1937 Delage D8-120 and 1938 Bergdorf Goodman evening dress Image courtesy of the Petersen
(LOS ANGELES, June 1, 2010) More attention has been devoted to the design of apparel and automobiles than to any other objects. To celebrate this important link, The Petersen Automotive Museum and Phoenix Art Museum have collaborated on a new exhibit opening at the Petersen on Saturday, July 24, 2010.
Automotivated: Streamlined Fashion and Automobiles will reach from the early 1900s to the height of the Art Deco era to examine the automobile's influence on fashion, fashion's influence on the automobile, and the joint and unexpected influences between both. Cars ranging from a 1913 Mercer Raceabout to a 1938 Delahaye will be displayed with complementary clothing styles of the era to illustrate how each discipline has been shaped by ongoing innovation, changing tastes, and evolving trends. Together, they will reveal how style-conscious individuals embraced cars as fashion accessories and how they ultimately came to consider their vehicles to be additional layers of clothing that were as essential to proclaiming their financial and social status as their hats, gowns, and jewels.
1938 Delahaye Type 135M Competition Roadster by Figoni et Falaschi and 1932 Paquin Day Coa
Automobiles on exhibition include:
1913 Mercer Raceabout
1923 Mercedes 28/95 Targa Florio
1926 Rolls-Royce Town Landaulet
1937 Jaguar SS-100
1934 LaSalle Series 350 Convertible Coupe
1937 Cord 812 Cabriolet
1937 Delage D8-120 Coupe Aerosport
1938 Delahaye 135MS Figoni et Falaschi Roadster
The automobile-inspired clothing drawn from Phoenix Art Museum's fashion design collection will range from bulky but protective dusters, hats, gloves and other accoutrements created in the early days of the automobile to the stylish gowns, stoles, capes, dresses and ensembles that developed in the Art Deco period. As the streamlined forms of the automobile came to be highlighted, so did the streamlined forms of the human figure. Undergarments designed to accentuate the human form in order to compliment the clothing that was draped over them will be exhibited to provide an inside look at what it took to streamline society. Automotivated: Streamlined Fashion and Automobiles showcases designs by Gabrielle "Coco" Chanel, Sophie Gimbel, Nina Ricci, Hattie Carnegie, and Jeanne Lanvin.
1934 LaSalle Model 350 Convertible Coupe and 1939 Hattie Carnegie Dress Images courtesy of
The Petersen Automotive Museum Foundation is a non-profit 501(c)(3) charity. The Museum is located at 6060 Wilshire Boulevard (at Fairfax) in Los Angeles. Admission prices are $10 for general admission adults, $5 for seniors and students with ID, and $3 for children ages 5 to 12. Museum members and children under five are admitted free.
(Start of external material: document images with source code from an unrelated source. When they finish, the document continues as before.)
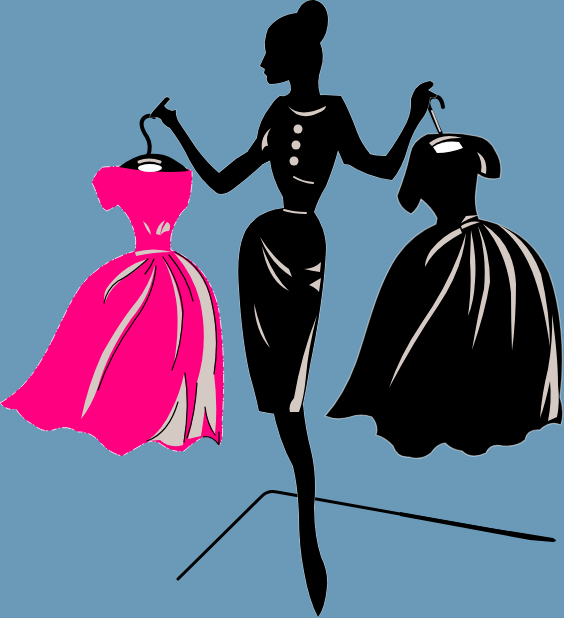
<!DOCTYPE html>
<html lang="en">
<head>
<meta charset="utf-8">
<title>Choosing a dress</title>
<style>
:root { --sky: #6a9ab8; --ink: #000; --pink: #ff0080; --sheen: #d5cac3; --white: #fff; }
html, body { margin: 0; background: var(--sky); overflow: hidden; }
svg { display: block; width: 564px; height: 618px; background: var(--sky); }
.ink { fill: var(--ink); }
.pink { fill: var(--pink); }
.sheen { fill: var(--sheen); }
.rim { stroke: var(--white); stroke-width: 1.2; stroke-opacity: .5; stroke-linejoin: round; }
.fringe { stroke: var(--white); stroke-width: 1; stroke-dasharray: 5 2 1 3 9 1 2 4; stroke-opacity: .8; }
.line { fill: none; stroke: var(--ink); stroke-linecap: round; stroke-linejoin: round; }
.glint { fill: none; stroke: var(--sheen); stroke-linecap: round; }
</style>
</head>
<body>
<svg viewBox="0 0 564 618" role="img" aria-label="Silhouette of a woman holding a pink dress and a black dress on hangers">
  <defs>
    <g id="figure">
      <path id="legs" d="M272 405 Q279 441 293 466 Q298 486 299 515 Q299 546 304 571 Q309 600 318 617 Q325 608 327 586
        Q328 571 321 557 Q314 536 314 506 Q317 477 311 451 Q305 428 303 405Z"/>
      <path id="head" d="M297 13 Q302 0 314 0 Q327 3 328 19 Q328 34 320 43 Q325 55 321 68 Q316 82 320 95 L337 98 L300 130 L278 98
        Q290 96 291 90 Q291 84 289 80 Q279 84 270 84 Q266 82 267 76 L264 73 L265 69 L260 66 L266 53 Q263 42 268 29 Q278 15 297 13Z"/>
      <path id="left-arm" d="M268 128 L259 143 Q248 152 236 159 L219 173 Q207 163 196 148 L178 121 Q175 114 176 110 L172 111
        L167 109 L164 106 L170 99 Q168 96 165 98 L157 107 Q151 113 150 117 Q157 116 161 119 Q163 125 170 128 Q181 142 190 161
        Q201 181 217 193 Q224 196 233 189 Q249 177 264 163 L278 157Z"/>
      <path id="right-arm" d="M336 130 L352 146 Q370 157 386 156 Q398 140 407 122 Q412 111 411 99 Q415 86 423 83 L430 81
        Q436 83 432 87 L428 90 L437 95 Q435 99 430 97 Q429 108 424 116 Q413 130 408 147 Q402 169 392 180 Q367 177 345 162Z"/>
      <path id="fitted-dress" d="M290 97 L280 96 Q275 99 270 107 Q259 121 257 138 L248 151 Q253 161 263 164 L270 160 Q272 178 283 197 L284 208
        Q257 211 246 230 Q236 249 239 288 Q242 340 250 375 Q256 396 259 411 Q278 416 301 413 Q306 390 310 365 C319 322 325 279 326 246
        Q325 228 314 212 Q318 199 326 186 Q334 166 338 150 L344 164 Q356 166 368 159 L370 154 Q361 143 357 132 Q349 110 341 96
        L323 95 Q306 105 290 97Z"/>
    </g>
  </defs>

  <g id="floor">
    <path class="line" stroke-width="3" d="M178 579 L262 496 Q268 490 277 492 L400 514 L545 539"/>
    <path class="ink" d="M400 512 L490 528 L553 538 Q559 541 553 542 L530 540 L400 516Z"/>
  </g>

  <g id="pink-dress">
    <path class="pink fringe" d="M121 166 L103 167 Q94 174 92 183 Q96 191 99 200 Q102 209 107 211 L118 205 Q129 215 133 228 Q137 238 135 251
      C111 258 93 270 80 287 C65 309 53 344 35 370 Q21 391 0 403 Q7 411 16 409 Q22 419 34 425 Q44 434 56 429 Q67 425 78 432
      Q90 431 100 442 Q109 453 122 456 Q133 450 145 443 Q155 439 162 445 Q174 453 184 451 Q194 442 203 437 Q213 435 219 446
      Q224 438 222 423 C225 386 224 336 218 306 C212 281 197 259 171 250 Q169 235 176 222 Q180 213 187 207 Q193 190 192 171 L186 168Z"/>
    <path class="ink" d="M119 167 Q133 156 147 154 Q164 153 173 159 Q182 164 189 171 Q155 174 119 167Z"/>
    <ellipse fill="var(--white)" cx="150" cy="168" rx="12" ry="4"/>
    <path class="glint" stroke-width="3" d="M139 162 Q149 158 160 162"/>
    <path class="line" stroke-width="4" d="M148 156 Q152 146 147 137 Q138 124 144 118 Q148 114 154 117"/>
    <g id="pink-dress-folds">
      <g class="sheen">
        <path d="M143 221 Q150 226 151 235 Q146 230 143 221Z M156 234 Q157 225 165 220 Q161 227 160 235Z M167 222 Q172 224 169 231 Q163 231 160 236 Q163 226 167 222Z"/>
        <path d="M135 252 Q153 247 172 252 Q154 252 136 256Z"/>
        <path d="M148 259 Q126 264 109 285 Q102 293 105 302 Q111 286 126 277 Q139 269 148 259Z"/>
        <path d="M155 265 Q152 294 131 319 Q107 354 98 387 Q91 407 81 419 Q88 385 102 354 Q121 320 137 301 Q149 285 155 265Z"/>
        <path d="M163 258 Q179 283 182 313 Q182 341 174 364 Q180 325 176 299 Q172 275 163 258Z"/>
        <path d="M174 253 Q203 267 211 301 Q219 333 214 373 Q218 406 215 434 Q207 422 205 407 Q203 424 201 436 L188 439 Q196 410 197 382 Q209 343 200 301 Q193 274 174 253Z"/>
        <path d="M184 374 Q188 397 187 418 L183 445 Q170 449 160 440 L147 441 Q162 431 172 409 Q180 393 184 374Z"/>
      </g>
      <g class="line" stroke-width="1.2">
        <path d="M156 266 Q154 295 134 321 Q110 355 98 390"/>
        <path d="M148 259 Q129 276 118 281 Q107 289 104 303"/>
        <path d="M163 257 Q181 284 183 312 Q182 345 172 370"/>
        <path d="M175 252 Q205 267 212 303 Q220 338 214 374"/>
        <path d="M185 373 Q190 405 184 442 M197 383 Q195 415 187 438 M205 407 Q207 424 215 435 M147 441 Q169 433 178 402"/>
        <path d="M154 259 Q151 267 145 274 M169 255 Q188 278 193 301"/>
        <path d="M203 437 Q212 435 219 445 V432"/>
      </g>
    </g>
  </g>

  <g id="black-dress">
    <path class="ink rim" d="M427 134 Q412 141 410 154 Q406 173 397 196 Q399 208 411 214 Q418 209 421 199 Q432 208 437 218 L436 224
      Q408 236 392 264 C374 296 367 331 356 362 Q344 395 325 416 Q337 421 350 417 Q361 413 372 417 Q379 426 376 435 Q385 437 393 446
      Q397 458 409 457 Q421 461 431 453 Q437 444 445 443 Q452 450 462 451 Q471 460 486 453 Q490 443 503 446 Q517 447 525 440 Q527 429 540 430
      Q550 420 561 425 Q565 412 560 397 C566 351 560 303 549 273 C537 245 515 226 479 219 Q474 206 476 190 L478 174 Q487 181 500 178
      Q503 163 496 152 Q490 138 476 136 Q462 133 449 133Z"/>
    <path class="line" stroke-width="4" d="M441 134 Q435 121 431 111 Q425 100 432 97 Q441 94 443 107"/>
    <path class="glint" stroke-width="2" d="M440 131 L432 111"/>
    <path class="sheen" d="M429 143 Q443 132 462 138 Q443 137 432 146Z"/>
    <path fill="var(--white)" d="M433 147 Q444 140 459 142 L463 148 Q450 153 437 153Z"/>
    <g id="black-dress-folds" class="sheen">
      <path d="M477 152 Q488 158 486 174 L481 172 Q483 162 477 152Z"/>
      <path d="M466 216 L479 215 Q470 218 461 223Z M461 226 Q470 220 480 222 Q470 225 462 229Z"/>
      <path d="M460 228 Q443 235 431 250 Q425 259 425 267 Q434 248 462 233Z"/>
      <path d="M466 233 Q463 269 438 306 Q414 341 389 388 Q400 355 421 324 Q453 278 466 233Z"/>
      <path d="M471 230 Q477 257 475 281 Q474 302 468 316 Q472 286 470 262Z"/>
      <path d="M478 226 Q490 251 490 282 Q485 313 472 350 Q478 314 484 289 Q487 255 478 226Z"/>
      <path d="M483 224 Q514 243 516 284 Q516 321 512 351 Q511 322 511 293 Q507 252 483 224Z"/>
      <path d="M497 224 Q528 238 541 274 Q550 313 550 347 Q543 299 532 271 Q520 241 497 224Z"/>
      <path d="M552 314 Q558 356 558 385 Q560 403 557 417 L548 421 Q552 402 550 381 Q545 405 540 418 Q542 393 548 369 Q553 341 552 314Z"/>
    </g>
  </g>

  <g id="woman">
    <use href="#figure" class="ink rim"/>
    <use href="#figure" class="ink"/>
    <g id="fitted-dress-sheen">
      <path class="sheen" d="M288 106 Q301 119 326 106 Q326 110 318 113 Q299 122 288 106Z"/>
      <path class="sheen" d="M262 151 Q260 136 271 128 Q265 136 268 146 Q265 145 262 151Z"/>
      <g id="buttons" class="sheen">
        <circle cx="298" cy="129" r="4.5"/>
        <circle cx="296" cy="145" r="4.5"/>
        <circle cx="294" cy="161" r="4.5"/>
      </g>
      <path class="glint" stroke-width="2" d="M294 177 Q302 182 313 183 M284 210 Q294 213 306 213"/>
      <g class="sheen">
        <path d="M260 237 Q274 259 289 269 L292 277 Q270 263 260 237Z"/>
        <path d="M262 246 Q273 276 289 291 Q268 281 262 246Z"/>
        <path d="M254 303 Q260 329 270 348 Q255 331 254 303Z"/>
        <path d="M304 269 Q314 269 321 262 L320 272 Q312 271 304 269Z M309 285 L321 278 L319 292 Q316 288 309 285Z"/>
        <path d="M317 315 Q308 350 306 376 Q304 398 299 412 L290 412 Q288 405 294 398 Q301 356 317 315Z"/>
      </g>
    </g>
  </g>
</svg>
</body>
</html>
Covered parking is available for $2 per half hour with an $8 maximum for Museum visitors. Museum hours are Tuesday through Sunday from 10am to 6pm. For general Museum information, call 323/930-CARS or visit the Museum's Web site at: www.Petersen.org.
Founded in 1966, Phoenix Art Museum's fashion design collection is notable for its quality and comprehensiveness and is comprised of more than 5,000 objects of American and European men's, women's and children's dress and accessories dating from the late 17th century to the present. Phoenix Art Museum is one of only a handful of art museums in the country with a long and continuous active fashion program. To learn more visit www.PhxArt.org.